He just disagrees on how we get there. In actual cases, identity will be the vehicle for
accommodating what matters most to us.
An important working distinction:
3rd person intuitions regarding concept application
1st person intuition regarding cares and desires
What is central is that we achieve the relevant psychological identity that we ..
Identity is not what matters in survival: Personal identity is not signifying. To us
theoretically from the 1st person perception
Some other possible slogans:
Psychological cont. matters to us.
The right psych. Connections suffice for survival.
Survival does not require identity. (p-continuity)
We can still say imp things about ourselves and personal responsibility even when we’ve
removed what’s imp to us.
The role of the thought experiment is central for Parfit’s analysis.
The (largely hypothetical) examples in Parfit’s analysis challenge any analysis of
2 possible responses:
1. we just haven’t gotten our conceptual analysis right yet; we must adjust our
analysis to accommodate these new cases.
2. our concept isn’t determinate with regard to all cases; we thus have matter(s) of
decision not discovery.
He asks us to consider what would happen to us if we were to be considered as one of the
persons being duplicated. Then it becomes a circumstance of rationality.
Begin with a ‘basic’ transplant case
You have a new person with the same brain. Standard brain transplant case.

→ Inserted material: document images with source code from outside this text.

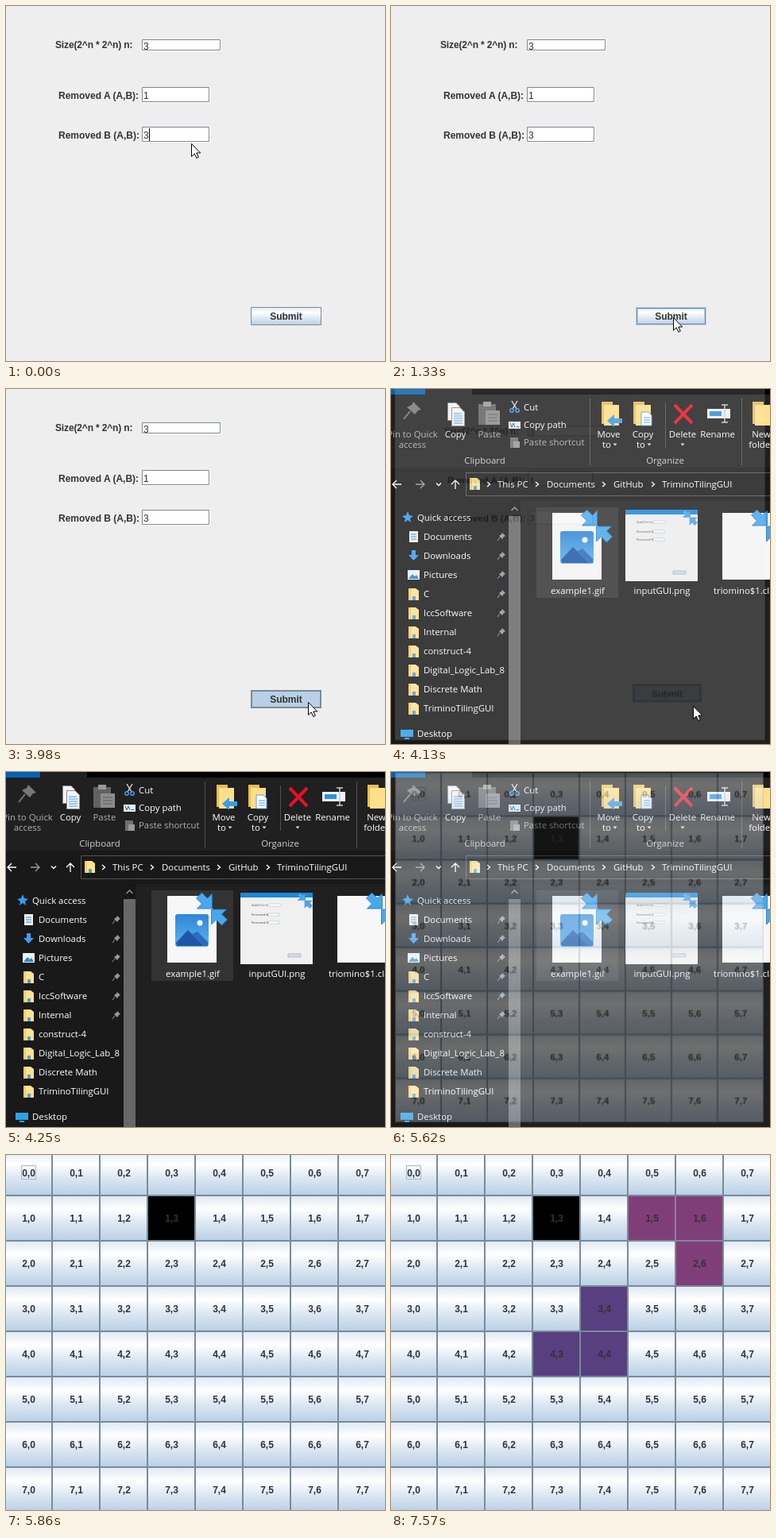
An HTML page for the animation above (8 s loop, 477 by 447 pixels).

```html
<!DOCTYPE html>
<html lang="en">
<head>
<meta charset="utf-8">
<title>Trimino tiling</title>
<style>
html, body { margin: 0; width: 100%; height: 100%; overflow: hidden; background: #202020; }
svg { display: block; }
.ui { font: 11.4px "Open Sans", "Noto Sans", sans-serif; fill: #fff; }
.swing { font: bold 12px "Liberation Sans", Arial, sans-serif; fill: #333; }
.plain { font-weight: normal; }
.mid { text-anchor: middle; }
.dim { fill: #b0b0b0; }
.group { fill: #d0d0d0; }
.tiny { font-size: 4px; fill: #444; }
.line { fill: none; stroke: #fff; stroke-width: 1.3; }
.edge { fill: none; stroke: #7a8a99; }
.glow { fill: none; stroke: #b8cfe5; }

#form, #grid, #caret, #hover, #press, #cursor, .tile { animation: 8s step-end infinite; }
#form { animation-name: close; transform-origin: 205px 165px; }
#grid { animation-name: open; transform-origin: 205px 185px; }
#caret { animation-name: blink; }
#hover { animation-name: hover; }
#press { animation-name: press; }
#cursor { animation-name: move; }
#first { animation-name: first; }
#second { animation-name: second; }

@keyframes close {
  0% { opacity: 1; transform: none; }
  51.625% { opacity: .17; transform: scale(.966); }
  53.125%, 100% { opacity: 0; transform: scale(.966); }
}
@keyframes open {
  0% { opacity: 0; transform: scale(.966); }
  70.25% { opacity: .36; transform: scale(.966); }
  71.75% { opacity: .82; transform: scale(.99); }
  73.25%, 100% { opacity: 1; transform: none; }
}
@keyframes blink {
  0%, 9.75%, 22%, 34.75%, 46.625% { opacity: 1; }
  3.375%, 16.625%, 28%, 41.625%, 49.75%, 100% { opacity: 0; }
}
@keyframes hover {
  0%, 23.5%, 100% { opacity: 0; }
  6.375%, 43.5% { opacity: 1; }
}
@keyframes press {
  0%, 53.125%, 100% { opacity: 0; }
  49.75% { opacity: 1; }
}
@keyframes first { 0% { opacity: 0; } 83.375%, 100% { opacity: 1; } }
@keyframes second { 0% { opacity: 0; } 94.625%, 100% { opacity: 1; } }
@keyframes move {
  0% { transform: translate(233px, 173px); opacity: 1; }
  1.875% { transform: translate(245px, 195px); }
  3.375% { transform: translate(275px, 252px); }
  4.875% { transform: translate(318px, 328px); }
  6.375% { transform: translate(347px, 380px); }
  7.875% { transform: translate(355px, 388px); }
  9.75% { transform: translate(355px, 389px); }
  14.75% { transform: translate(355px, 390px); }
  16.625% { transform: translate(355px, 392px); }
  22% { transform: translate(351px, 383px); }
  23.5% { transform: translate(325px, 325px); }
  25% { transform: translate(280px, 225px); }
  26.5% { transform: translate(235px, 120px); }
  28% { transform: translate(213px, 62px); }
  29.875% { transform: translate(213px, 58px); }
  31.375% { transform: translate(213px, 56px); }
  33.25% { transform: translate(272px, 145px); }
  34.75% { transform: translate(344px, 263px); }
  38.25% { transform: translate(344px, 264px); }
  39.75% { transform: translate(375px, 364px); }
  41.625% { transform: translate(375px, 377px); }
  43.5% { transform: translate(380px, 394px); }
  51.625% { transform: translate(380px, 399px); opacity: 1; }
  53.125%, 100% { transform: translate(380px, 399px); opacity: 0; }
}
</style>
</head>
<body>
<svg width="477" height="447" viewBox="0 0 477 447">
  <defs>
    <linearGradient id="ocean" x2="0" y2="1">
      <stop stop-color="#dde8f3"/>
      <stop offset=".3" stop-color="#fff"/>
      <stop offset=".6" stop-color="#dde8f3"/>
      <stop offset="1" stop-color="#b8cfe5"/>
    </linearGradient>
    <linearGradient id="sky" x2="0" y2="1">
      <stop stop-color="#2f86d6"/>
      <stop offset="1" stop-color="#5ab4f0"/>
    </linearGradient>
    <clipPath id="inner"><path d="M172 43H269V55H172Z"/></clipPath>
    <g id="folder">
      <path d="M0 0H9L13 3V15H0Z" fill="#ffe293"/>
      <path d="M0 0H3V15H0Z" fill="#f3cd6c"/>
      <path d="M5 10H9V15H5Z" fill="#5a9cc8"/>
    </g>
    <g id="bigfolder">
      <path d="M0 0H14V28H0Z" fill="#e9bd55"/>
      <path d="M3 4H22V30H3Z" fill="#ffe08a"/>
    </g>
    <g id="pin" fill="#8f9aa3">
      <path d="M1-5L5-1L3 0L1 3L-3-1L0-3Z"/>
      <path d="M-2 1L-5 5" stroke="#8f9aa3"/>
    </g>
    <path id="arrow" d="M0 0V-19L-6-13L-13-20L-20-13L-13-6L-19 0Z"/>
    <g id="squeeze" fill="#48a8ee" stroke="#1d70b8" stroke-width=".8">
      <use href="#arrow"/>
      <use href="#arrow" transform="translate(-1 1) rotate(180)"/>
    </g>
    <path id="down" d="M-2.500-1.500H2.500L0 1.500Z" fill="#ddd"/>
    <path id="next" class="line" d="M-2-3L1.500 0L-2 3"/>
  </defs>

  <g id="explorer" class="ui">
    <path d="M0 0H477V447H0Z" fill="#202020"/>
    <path d="M102 0H477V7H102Z" fill="#000"/>
    <path d="M0 0H43V7H0Z" fill="#0063b1"/>
    <path d="M0 99H477V141H0ZM0 141H148V447H0Z" fill="#191919"/>
    <path d="M148 141H163V447H148Z" fill="#171717"/>
    <path d="M148 160H163V447H148Z" fill="#686868"/>
    <path d="M151.500 153L155.500 149L159.500 153" class="line" style="stroke:#999"/>
    <path d="M250.500 12V96M441.500 12V96M345.500 17V74" stroke="#505050"/>

    <g fill="#777">
      <path d="M28 16L38 26L34 27L30 32L20 23L26 20Z"/>
      <path d="M24 28L16 38" stroke="#777" stroke-width="2"/>
    </g>
    <g fill="#f4f4f4" stroke="#8b8b8b">
      <path d="M71.500 17.500H82L86.500 22V39.500H71.500Z"/>
      <path d="M76.500 23.500H87L92.500 29V46.500H76.500Z"/>
    </g>
    <path d="M79 31H89M79 34H90M79 37H90M79 40H90M79 43H90" stroke="#4a9ae0"/>
    <path d="M110 19H132V45H110Z" fill="#626262"/>
    <path d="M116 16H126V22H116Z" fill="#999"/>
    <path d="M119 27H137V45H119Z" fill="#8c8c8c"/>
    <path d="M122 32H134M122 36H134M122 40H134" stroke="#5c5c5c"/>
    <path d="M152 15L158 25M159 15L153 25" stroke="#ddd" stroke-width="1.4"/>
    <g fill="none" stroke="#3f9be8" stroke-width="1.5">
      <circle cx="152" cy="27" r="2.200"/><circle cx="159" cy="27" r="2.200"/>
    </g>
    <path d="M148 41H163V50H148Z" fill="#e4eef5"/>
    <path d="M150 43L152 48L154 43L156 48M158 47.500H161" fill="none" stroke="#27628f"/>
    <path d="M150 61H160V74H150Z" fill="#707070"/>
    <path d="M154 66H162V74H154Z" fill="#9a9a9a"/>

    <use href="#bigfolder" x="265" y="16"/>
    <path d="M291 37H281V32L272 40L281 48V43H291Z" fill="#3b9be8"/>
    <use href="#bigfolder" x="305" y="16"/>
    <path d="M315 29H324L328 33V46H315Z" fill="#fff" stroke="#5a9fd4"/>
    <path d="M318 36H326M318 39H326M318 42H326" stroke="#4a9ae0"/>
    <path d="M357 20L379 43M379 20L357 43" stroke="#e81123" stroke-width="4"/>
    <path d="M398 25H427V37H398Z" fill="#eef4f8"/>
    <path d="M401 28H416V34H401Z" fill="#2f8fe0"/>
    <path d="M416 20H424M420 20V42M416 42H424" stroke="#ccc" stroke-width="1.500"/>
    <use href="#bigfolder" x="455" y="16"/>
    <use href="#down" x="282" y="70"/><use href="#down" x="325" y="70"/><use href="#down" x="367" y="70"/>

    <path d="M94.500 105.500H480V134.500H94.500Z" fill="none" stroke="#535353"/>
    <path class="line" d="M13 120H2M7 115L2 120L7 125M81 126V115M76 120L81 115L86 120M57 118.500L60 121.500L63 118.500"/>
    <path class="line" style="stroke:#999" d="M31 120H42M37 115L42 120L37 125"/>
    <use href="#folder" x="99" y="112"/>
    <use href="#next" x="123" y="120"/><use href="#next" x="184" y="120"/>
    <use href="#next" x="268" y="120"/><use href="#next" x="330" y="120"/>

    <path d="M21 154L23 159L28 160L24 163L25 168L21 165L17 168L18 163L14 160L19 159Z" fill="#2f9df0"/>
    <path d="M23 179H34V193H23Z" fill="#eef2f5"/>
    <path d="M25 183H32M25 186H32M25 189H32" stroke="#3d7fb0"/>
    <path d="M26 203H31V209H35L28.500 216L22 209H26Z" fill="#3d9df0"/>
    <path d="M21 228H36V240H21Z" fill="#e8f3fa"/>
    <path d="M22 239L27 233L30 236L32 234L35 239Z" fill="#2a86c8"/>
    <path d="M12 429H28V438H12Z" fill="#29a3e8"/>
    <path d="M17 440H23" stroke="#29a3e8" stroke-width="2"/>

    <path d="M183 149H286V263H183Z" fill="#333"/>
    <path d="M203 156H244V240H203ZM417 156H477V240H417Z" fill="#f7f7f7"/>
    <path d="M244 156L265 177V240H244Z" fill="#f7f7f7"/>
    <rect x="213" y="179" width="42" height="41" rx="3" fill="url(#sky)"/>
    <path d="M214 215L229 199L249 219H215Z" fill="#1f57a8"/>
    <path d="M234 204L241 201L254 214V219H249Z" fill="#2a6cc0"/>
    <circle cx="244" cy="190" r="3.500" fill="#fff"/>
    <use href="#squeeze" x="259.500" y="172"/>
    <path d="M295 152H386V242H295Z" fill="#f0f0f0"/>
    <path d="M295 152H386V158H295Z" fill="#1b87dc"/>
    <text x="309" y="169" class="tiny">Size(2^n) n:</text>
    <text x="309" y="181" class="tiny">Removed A:</text>
    <text x="309" y="191" class="tiny">Removed B:</text>
    <path d="M330 166H346V169H330ZM330 178H344V181H330ZM330 188H344V191H330Z" fill="#fff" stroke="#a9c4cc" stroke-width=".6"/>
    <path d="M355 229H371V233H355Z" fill="#d5dfe8" stroke="#8a98a5" stroke-width=".6"/>
    <use href="#squeeze" transform="translate(376.500 161.500) scale(.48)"/>
    <use href="#squeeze" x="473.500" y="172"/>
  </g>

  <g id="form" class="swing">
    <path d="M-2-6H480V452H-2Z" fill="#eee"/>
    <text x="62" y="53" letter-spacing="-.15">Size(2^n * 2^n) n:</text>
    <text x="66" y="117">Removed A (A,B):</text>
    <text x="66" y="167">Removed B (A,B):</text>
    <path d="M171 42H271V57H171ZM171 102H257V122H171ZM171 152H257V172H171Z" fill="#fff"/>
    <path class="edge" d="M171.500 42.500H269.500V55.500H171.500ZM171.500 102.500H255.500V120.500H171.500ZM171.500 152.500H255.500V170.500H171.500Z"/>
    <g class="plain">
      <text x="173" y="55" clip-path="url(#inner)">3</text>
      <text x="173" y="117">1</text>
      <text x="173" y="167">3</text>
    </g>
    <path id="caret" d="M180 154H181V170H180Z" fill="#000"/>
    <path d="M308 379H397V402H308Z" fill="url(#ocean)"/>
    <path class="edge" d="M308.500 379.500H396.500V401.500H308.500Z"/>
    <g id="hover">
      <path class="glow" d="M308.500 379.500H396.500V401.500H308.500ZM310.500 381.500H394.500V399.500H310.500Z"/>
      <path class="edge" d="M309.500 380.500H395.500V400.500H309.500Z"/>
    </g>
    <g id="press">
      <path d="M308 379H397V402H308Z" fill="#b8cfe5"/>
      <path class="edge" stroke-width="2" d="M309 380H396V401H309Z"/>
    </g>
    <text x="352.500" y="395" class="mid">Submit</text>
  </g>

  <g id="grid" class="swing">
    <g id="cells"></g>
    <g id="first" class="tile" fill="#573f80"></g>
    <g id="second" class="tile" fill="#803e79"></g>
    <g id="labels" class="mid"></g>
    <path d="M19.500 13.500H37.500V30.500H19.500Z" fill="none" stroke="#a3b8cc"/>
  </g>

  <path id="cursor" d="M.5 .5V16.500L4.200 13L6.800 18.500L9.300 17.400L6.800 12H11.700Z" fill="#fff" stroke="#000"/>
</svg>
<script>
const add = (id, markup) => document.getElementById(id).insertAdjacentHTML('beforeend', markup);
const say = (x, y, text, cls = '') => add('explorer', `<text x="${x}" y="${y}" class="${cls}">${text}</text>`);

// Ribbon
[[27, 'Pin to Quick', 'access', 'dim'], [81, 'Copy'], [124, 'Paste', '', 'dim'], [274, 'Move'], [317, 'Copy'],
 [367, 'Delete'], [411, 'Rename'], [466, 'New', 'folder']].forEach(([x, top, low = '', cls = '']) => {
  say(x, 61, top, 'mid ' + cls);
  if (low) say(x, 74, low, 'mid ' + cls);
});
say(266, 74, 'to');
say(309, 74, 'to');
say(167, 27, 'Cut');
say(167, 49, 'Copy path');
say(167, 71, 'Paste shortcut', 'dim');
say(118, 94, 'Clipboard', 'mid group');
say(345, 94, 'Organize', 'mid group');

// Address bar
[[134, 'This PC'], [196, 'Documents'], [280, 'GitHub'], [341, 'TriminoTilingGUI']]
  .forEach(([x, text]) => say(x, 124, text));

// Sidebar
say(33, 166, 'Quick access');
['Documents', 'Downloads', 'Pictures', 'C', 'IccSoftware', 'Internal', 'construct-4',
 'Digital_Logic_Lab_8', 'Discrete Math', 'TriminoTilingGUI'].forEach((name, i) => {
  const y = 186 + i * 24;
  say(41, y + 4, name);
  if (i > 2) add('explorer', `<use href="#folder" x="22" y="${y - 7}"/>`);
  if (i < 6) add('explorer', `<use href="#pin" x="139" y="${y}"/>`);
});
say(33, 438, 'Desktop');

// Files
say(235, 258, 'example1.gif', 'mid');
say(341, 258, 'inputGUI.png', 'mid');
say(406, 258, 'triomino$1.class');

// Board
const left = col => col * 60 - 2;
const upper = row => row * 57 - 6;
const fill = (id, row, col) =>
  add(id, `<rect x="${left(col) + 1}" y="${upper(row) + 1}" width="58" height="55"/>`);
for (let row = 0; row < 8; row++) {
  for (let col = 0; col < 8; col++) {
    const x = left(col), y = upper(row);
    const paint = row === 1 && col === 3 ? '#000' : 'url(#ocean)';
    add('cells', `<rect x="${x}" y="${y}" width="60" height="57" fill="${paint}"/>
      <rect x="${x + .5}" y="${y + .5}" width="59" height="56" class="edge"/>`);
    add('labels', `<text x="${x + 30.5}" y="${y + 33}">${row},${col}</text>`);
  }
}
[[3, 4], [4, 3], [4, 4]].forEach(([row, col]) => fill('first', row, col));
[[1, 5], [1, 6], [2, 6]].forEach(([row, col]) => fill('second', row, col));
</script>
</body>
</html>
```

B at time 2 is the same person as A at time 1 (i.e. person A now occupies a new body)
The duplication (fission) case (Wiggins 1967)